What Status Did Women Have in Early Medieval England

Only available on StudyMode
  • Download(s) : 292
  • Published : May 25, 2009
Open Document
Text Preview
The status of women in the medieval period was mostly that of subjugation, very few options were open to women, and those that were are often resulted in a harsh treatment, of backbreaking labor. However even with such ill treatment, women were the integral part to societal growth and stability thus a women’s role was often narrowed and marginalized. To areas thought befitting woman, Such as child rearing, manual labor, the convent, or as a wife. This system of casting not only served to maintain the male status quo but also served to further the archetypal roles for women in medieval English society.

Women were valued in the middle Ages, but only as an economic commodity. They served two main functions within medieval society: child bearer and manual laborer. Because women represented a large source of cheap labor, they quickly became the mainstay of the medieval economy. In many cases they would work along side men in the fields. However, women were paid less than children's wages for their work. The Church would not allow women to hold jobs that required literacy. In fact, aside from hard labor the only occupation open to women was midwifery. "In hospital work women were almost as important as men" . The textile industry was dominated by women, especially the woolen and silk industries. Though women enjoyed virtual domination in these crafts, they were still paid next to nothing. In addition to the intense labor, women had household duties to fulfill, especially if a woman was married. The invention of the flour mill brought women a time and labor saving device. With the flour mills, however, came taxes.

As the guilds began to assert their control over the bulk of skilled labor, wealthy aristocrats started hiring individual women and paying them in advance. The textile industry provided the largest amount of individual patronage. High skill was thus rewarded with economic improvement.

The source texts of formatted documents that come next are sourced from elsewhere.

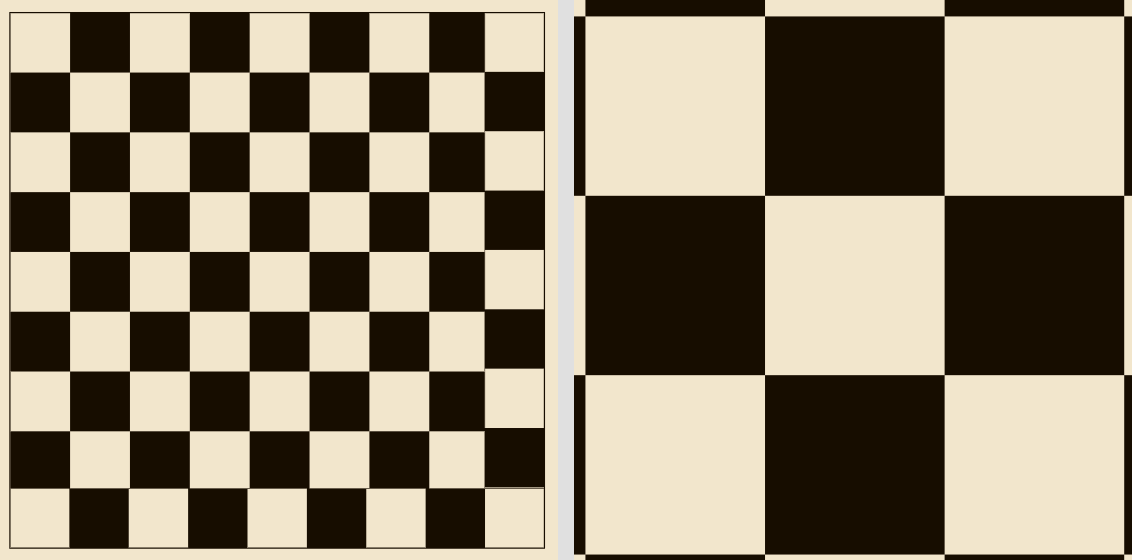
Left: the whole. Right: its middle third, enlarged.
A Shadertoy shader for this pattern:

```glsl
// Nine by nine cream and dark brown checkerboard in a thin frame, its last row and column slightly offset.

// Alternates +1 and -1 per cell, starting with +1, softened over one pixel.
float cellSign(float x, float start, float pitch, float pixel) {
    float t = (x - start) / pitch;
    float edgeDistance = (0.5 - abs(mod(t + 0.5, 2.0) - 1.0)) * pitch;
    return clamp(2.0 * edgeDistance / pixel, -1.0, 1.0);
}

// Coverage of the area where the signed distance is negative.
float coverage(float dist, float pixel) {
    return clamp(0.5 - dist / pixel, 0.0, 1.0);
}

float boxDistance(vec2 p, vec2 low, vec2 high) {
    vec2 d = abs(p - 0.5 * (low + high)) - 0.5 * (high - low);
    return length(max(d, 0.0)) + min(max(d.x, d.y), 0.0);
}

void mainImage(out vec4 fragColor, in vec2 fragCoord) {
    float pixel = 1.0 / iResolution.y;
    vec2 p = vec2(fragCoord.x, iResolution.y - fragCoord.y) * pixel;
    vec2 seam = vec2(0.8657, 0.8724);

    // Main block of eight by eight, cut short at the seams
    float parity = cellSign(p.x, 0.01825, 0.1069, pixel)
                 * cellSign(p.y, 0.0228, 0.10677, pixel);

    // Right column and bottom row, each with a slightly smaller pitch
    float rightColumn = cellSign(p.y, 0.0223, 0.106, pixel);
    float bottomRow = cellSign(p.x, 0.0178, 0.10604, pixel);
    parity = mix(parity, rightColumn, coverage(seam.x - p.x, pixel));
    parity = mix(parity, bottomRow, coverage(seam.y - p.y, pixel));

    // Board area and its frame
    float board = boxDistance(p, vec2(0.0177, 0.0225), vec2(0.9722, 0.9788));
    float inside = coverage(board, pixel);
    float ink = (0.5 - 0.5 * parity) * inside;
    ink = max(ink, coverage(abs(board) - 0.0011, pixel));

    // Hairlines along the two seams
    float columnSeam = max(abs(p.x - seam.x) - 0.0006, p.y - seam.y);
    float rowSeam = abs(p.y - seam.y) - 0.0006;
    ink = max(ink, 0.8 * inside * coverage(min(columnSeam, rowSeam), pixel));

    vec3 cream = vec3(0.95, 0.90, 0.80);
    vec3 darkBrown = vec3(0.09, 0.05, 0.00);
    fragColor = vec4(mix(cream, darkBrown, ink), 1.0);
}
```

Aside from laboring, a women's main responsibility was to bear children. This was of extreme importance in rural communities. Children meant more workers for the farm. Women were simply baby machines. Trial marriages were set up in most rural communities to pair up the most fertile couples. Both mother and child were in serious jeopardy during the birth and the following crucial years. Infant mortality rate is known to be appallingly high throughout the middle Ages. The physical strain of childbearing, coupled with the intense labor and poor sanitary conditions made life harsh, cruel, and short for most women. Where most men during this time died between the ages of forty and sixty, most women died between the ages of twenty and forty.

Among the gentry women were not necessarily chosen for their child bearing abilities. Rather, women were valued for their dowries which usually consisted of land or monetary wealth. These women tended to live slightly longer because they were not constantly subjected to the rigors of childbearing or hard labor. These women were faced with the distinct possibility of widowhood, because most noblemen waited until their mid-forties to marry. Widowhood would provide women with a tool to help re-evaluate and change their role in society.

Arranged marriages, though not particularly popular in general, were seen simply as economic ventures. Women were valued for their dowries, which sent many aristocrats scrambling to strike a deal with wealthy men with daughters. Among the peasants, women had to have their feudal lord's permission in order to marry. A woman, once her dowry was gained, became an almost useless commodity for most men. Wives often toiled in the fields and the kitchen simply to earn their keep. Wife beating was common and even socially accepted. The Church supported this barbaric practice. In a theological dictionary of the time Nicholas Byard states, "A man may chastise his wife and beat her for her own correction; for she is of his household, and therefore the lord may...
tracking img